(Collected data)
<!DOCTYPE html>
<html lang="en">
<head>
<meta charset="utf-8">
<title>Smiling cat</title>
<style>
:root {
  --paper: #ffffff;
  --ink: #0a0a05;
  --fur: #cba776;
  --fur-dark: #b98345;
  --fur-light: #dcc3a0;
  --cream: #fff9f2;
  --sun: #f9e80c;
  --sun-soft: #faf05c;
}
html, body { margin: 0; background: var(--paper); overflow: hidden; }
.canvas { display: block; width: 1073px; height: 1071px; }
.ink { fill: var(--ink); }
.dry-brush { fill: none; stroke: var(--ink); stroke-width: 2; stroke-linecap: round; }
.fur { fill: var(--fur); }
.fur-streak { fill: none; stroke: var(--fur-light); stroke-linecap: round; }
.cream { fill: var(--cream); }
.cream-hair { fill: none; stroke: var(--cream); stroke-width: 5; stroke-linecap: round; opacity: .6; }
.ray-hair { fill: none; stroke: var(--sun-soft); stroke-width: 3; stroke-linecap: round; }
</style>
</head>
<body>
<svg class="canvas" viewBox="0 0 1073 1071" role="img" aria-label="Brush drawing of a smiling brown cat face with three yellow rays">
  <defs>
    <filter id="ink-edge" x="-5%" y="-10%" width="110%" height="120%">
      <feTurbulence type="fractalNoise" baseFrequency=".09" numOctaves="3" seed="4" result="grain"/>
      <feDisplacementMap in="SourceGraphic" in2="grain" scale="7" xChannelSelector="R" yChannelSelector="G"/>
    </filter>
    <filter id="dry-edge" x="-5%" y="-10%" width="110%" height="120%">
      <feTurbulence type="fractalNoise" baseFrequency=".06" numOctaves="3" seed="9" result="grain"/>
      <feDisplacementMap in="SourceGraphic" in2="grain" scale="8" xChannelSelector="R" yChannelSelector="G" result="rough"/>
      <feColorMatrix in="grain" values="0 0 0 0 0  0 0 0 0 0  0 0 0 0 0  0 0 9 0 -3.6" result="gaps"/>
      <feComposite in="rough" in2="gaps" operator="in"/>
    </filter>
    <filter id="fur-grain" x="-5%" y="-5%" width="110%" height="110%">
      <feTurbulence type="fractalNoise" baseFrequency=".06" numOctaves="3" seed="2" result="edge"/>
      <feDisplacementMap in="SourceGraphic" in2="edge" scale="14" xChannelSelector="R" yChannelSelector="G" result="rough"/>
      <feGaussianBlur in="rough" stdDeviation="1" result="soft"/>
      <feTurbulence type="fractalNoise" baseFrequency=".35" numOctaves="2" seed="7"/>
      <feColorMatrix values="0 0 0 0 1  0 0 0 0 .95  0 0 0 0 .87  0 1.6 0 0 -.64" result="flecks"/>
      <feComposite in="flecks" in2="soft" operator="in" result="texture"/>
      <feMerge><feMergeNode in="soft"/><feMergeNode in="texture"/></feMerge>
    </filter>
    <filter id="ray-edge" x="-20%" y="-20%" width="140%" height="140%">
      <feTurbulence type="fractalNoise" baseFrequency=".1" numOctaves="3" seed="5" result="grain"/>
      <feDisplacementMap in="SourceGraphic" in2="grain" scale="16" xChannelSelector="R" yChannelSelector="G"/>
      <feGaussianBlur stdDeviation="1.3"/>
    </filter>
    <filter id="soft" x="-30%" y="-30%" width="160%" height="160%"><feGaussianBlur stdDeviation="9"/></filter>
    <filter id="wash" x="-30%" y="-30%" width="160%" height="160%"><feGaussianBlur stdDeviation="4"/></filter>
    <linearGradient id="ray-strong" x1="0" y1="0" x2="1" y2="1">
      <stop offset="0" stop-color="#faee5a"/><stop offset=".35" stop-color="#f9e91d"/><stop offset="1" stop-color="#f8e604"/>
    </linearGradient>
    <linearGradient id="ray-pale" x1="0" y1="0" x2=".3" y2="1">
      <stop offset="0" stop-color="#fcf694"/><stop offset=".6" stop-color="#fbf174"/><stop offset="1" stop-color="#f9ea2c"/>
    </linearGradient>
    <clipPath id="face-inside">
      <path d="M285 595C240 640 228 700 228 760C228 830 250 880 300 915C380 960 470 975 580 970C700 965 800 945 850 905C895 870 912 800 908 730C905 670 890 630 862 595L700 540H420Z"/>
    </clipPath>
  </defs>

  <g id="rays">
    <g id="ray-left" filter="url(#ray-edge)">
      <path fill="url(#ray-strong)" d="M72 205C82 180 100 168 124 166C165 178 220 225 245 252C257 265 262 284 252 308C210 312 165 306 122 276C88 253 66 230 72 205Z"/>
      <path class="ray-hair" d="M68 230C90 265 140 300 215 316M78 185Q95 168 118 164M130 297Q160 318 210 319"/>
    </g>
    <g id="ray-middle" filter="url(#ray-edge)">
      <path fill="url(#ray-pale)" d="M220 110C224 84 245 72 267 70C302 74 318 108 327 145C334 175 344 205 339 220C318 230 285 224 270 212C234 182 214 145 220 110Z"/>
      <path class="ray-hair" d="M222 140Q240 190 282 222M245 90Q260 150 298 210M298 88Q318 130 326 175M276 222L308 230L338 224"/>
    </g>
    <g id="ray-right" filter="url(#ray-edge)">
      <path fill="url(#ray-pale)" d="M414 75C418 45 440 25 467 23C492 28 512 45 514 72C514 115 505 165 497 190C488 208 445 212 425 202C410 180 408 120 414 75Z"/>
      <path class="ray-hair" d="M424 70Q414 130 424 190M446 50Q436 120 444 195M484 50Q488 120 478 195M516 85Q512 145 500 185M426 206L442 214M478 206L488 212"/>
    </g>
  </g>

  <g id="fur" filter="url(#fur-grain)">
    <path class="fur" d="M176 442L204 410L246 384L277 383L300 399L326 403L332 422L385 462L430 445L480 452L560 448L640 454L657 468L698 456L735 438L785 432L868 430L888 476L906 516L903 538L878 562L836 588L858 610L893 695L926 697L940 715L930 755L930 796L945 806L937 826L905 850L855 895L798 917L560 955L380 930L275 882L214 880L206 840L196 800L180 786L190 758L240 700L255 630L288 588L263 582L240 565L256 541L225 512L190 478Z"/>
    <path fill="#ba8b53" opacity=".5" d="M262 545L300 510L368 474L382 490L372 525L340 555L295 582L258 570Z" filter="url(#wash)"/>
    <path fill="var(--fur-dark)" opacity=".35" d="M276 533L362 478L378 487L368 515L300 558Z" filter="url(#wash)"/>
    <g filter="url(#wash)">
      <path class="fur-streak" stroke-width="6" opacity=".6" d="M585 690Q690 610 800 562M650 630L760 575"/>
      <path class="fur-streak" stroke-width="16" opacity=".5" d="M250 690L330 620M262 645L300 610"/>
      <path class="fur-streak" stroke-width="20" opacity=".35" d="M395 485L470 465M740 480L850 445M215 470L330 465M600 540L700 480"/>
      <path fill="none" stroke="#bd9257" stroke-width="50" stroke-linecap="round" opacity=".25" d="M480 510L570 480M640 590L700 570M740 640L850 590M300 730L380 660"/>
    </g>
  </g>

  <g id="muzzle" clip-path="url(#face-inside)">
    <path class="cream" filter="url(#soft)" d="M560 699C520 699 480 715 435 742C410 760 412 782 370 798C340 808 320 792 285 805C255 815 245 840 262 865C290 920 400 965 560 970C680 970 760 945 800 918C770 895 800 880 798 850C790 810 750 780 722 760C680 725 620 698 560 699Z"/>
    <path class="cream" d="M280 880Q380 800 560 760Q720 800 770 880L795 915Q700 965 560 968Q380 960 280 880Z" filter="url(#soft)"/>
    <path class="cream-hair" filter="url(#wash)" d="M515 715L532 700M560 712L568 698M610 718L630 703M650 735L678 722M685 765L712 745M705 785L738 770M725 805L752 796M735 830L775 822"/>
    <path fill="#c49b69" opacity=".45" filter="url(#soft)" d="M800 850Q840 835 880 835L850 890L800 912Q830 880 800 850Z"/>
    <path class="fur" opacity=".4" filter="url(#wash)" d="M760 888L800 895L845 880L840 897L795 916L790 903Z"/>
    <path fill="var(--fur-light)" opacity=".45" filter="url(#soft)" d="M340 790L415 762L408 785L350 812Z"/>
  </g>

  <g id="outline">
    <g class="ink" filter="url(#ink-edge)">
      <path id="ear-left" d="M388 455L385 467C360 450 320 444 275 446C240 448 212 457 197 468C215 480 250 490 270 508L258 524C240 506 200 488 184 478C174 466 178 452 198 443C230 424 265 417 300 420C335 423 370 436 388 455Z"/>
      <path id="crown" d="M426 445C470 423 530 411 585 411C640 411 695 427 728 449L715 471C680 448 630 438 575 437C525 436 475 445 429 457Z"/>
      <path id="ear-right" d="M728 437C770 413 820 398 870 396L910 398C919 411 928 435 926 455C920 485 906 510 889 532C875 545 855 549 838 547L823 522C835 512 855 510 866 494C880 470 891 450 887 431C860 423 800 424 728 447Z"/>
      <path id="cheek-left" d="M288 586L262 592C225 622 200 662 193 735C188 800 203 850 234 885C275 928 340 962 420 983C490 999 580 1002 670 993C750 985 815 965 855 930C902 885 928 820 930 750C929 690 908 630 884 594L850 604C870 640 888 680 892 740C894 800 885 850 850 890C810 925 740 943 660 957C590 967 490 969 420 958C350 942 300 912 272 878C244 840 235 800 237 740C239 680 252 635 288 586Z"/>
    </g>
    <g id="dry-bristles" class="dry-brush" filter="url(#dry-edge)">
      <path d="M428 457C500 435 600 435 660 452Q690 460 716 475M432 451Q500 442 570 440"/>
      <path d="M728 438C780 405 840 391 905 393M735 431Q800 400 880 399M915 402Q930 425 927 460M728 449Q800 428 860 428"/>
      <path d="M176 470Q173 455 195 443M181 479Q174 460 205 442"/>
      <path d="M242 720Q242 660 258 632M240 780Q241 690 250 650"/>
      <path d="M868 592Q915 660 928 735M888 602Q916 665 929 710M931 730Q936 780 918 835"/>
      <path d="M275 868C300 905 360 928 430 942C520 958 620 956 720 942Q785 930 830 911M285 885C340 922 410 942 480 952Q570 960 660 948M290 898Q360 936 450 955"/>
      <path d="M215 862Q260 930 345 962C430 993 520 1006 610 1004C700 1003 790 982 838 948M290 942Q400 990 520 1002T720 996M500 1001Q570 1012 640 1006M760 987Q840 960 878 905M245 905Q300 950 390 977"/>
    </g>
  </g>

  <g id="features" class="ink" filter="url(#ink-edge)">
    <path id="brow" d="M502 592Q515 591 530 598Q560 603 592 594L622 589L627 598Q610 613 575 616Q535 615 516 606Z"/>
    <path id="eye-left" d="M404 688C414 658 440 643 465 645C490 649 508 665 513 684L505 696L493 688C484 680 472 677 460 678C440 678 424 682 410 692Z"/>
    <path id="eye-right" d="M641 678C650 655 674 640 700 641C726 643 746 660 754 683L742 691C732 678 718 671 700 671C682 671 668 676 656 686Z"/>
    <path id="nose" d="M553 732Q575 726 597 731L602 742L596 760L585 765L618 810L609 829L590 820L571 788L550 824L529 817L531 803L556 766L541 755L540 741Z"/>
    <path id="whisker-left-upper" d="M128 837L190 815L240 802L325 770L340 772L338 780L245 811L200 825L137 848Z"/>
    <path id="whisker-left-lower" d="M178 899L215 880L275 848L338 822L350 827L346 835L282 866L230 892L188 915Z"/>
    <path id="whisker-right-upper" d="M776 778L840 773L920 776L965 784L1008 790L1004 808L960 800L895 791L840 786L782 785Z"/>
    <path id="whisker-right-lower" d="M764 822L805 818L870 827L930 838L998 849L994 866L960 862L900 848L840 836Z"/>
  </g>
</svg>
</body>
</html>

### PROBLEM REQUIREMENTS
Copy out the entries exactly. Begin at the first line and end with the line that has "block; width: 1073px;".

### RESPONSE AREA
<!DOCTYPE html>
<html lang="en">
<head>
<meta charset="utf-8">
<title>Smiling cat</title>
<style>
:root {
  --paper: #ffffff;
  --ink: #0a0a05;
  --fur: #cba776;
  --fur-dark: #b98345;
  --fur-light: #dcc3a0;
  --cream: #fff9f2;
  --sun: #f9e80c;
  --sun-soft: #faf05c;
}
html, body { margin: 0; background: var(--paper); overflow: hidden; }
.canvas { display: block; width: 1073px; height: 1071px; }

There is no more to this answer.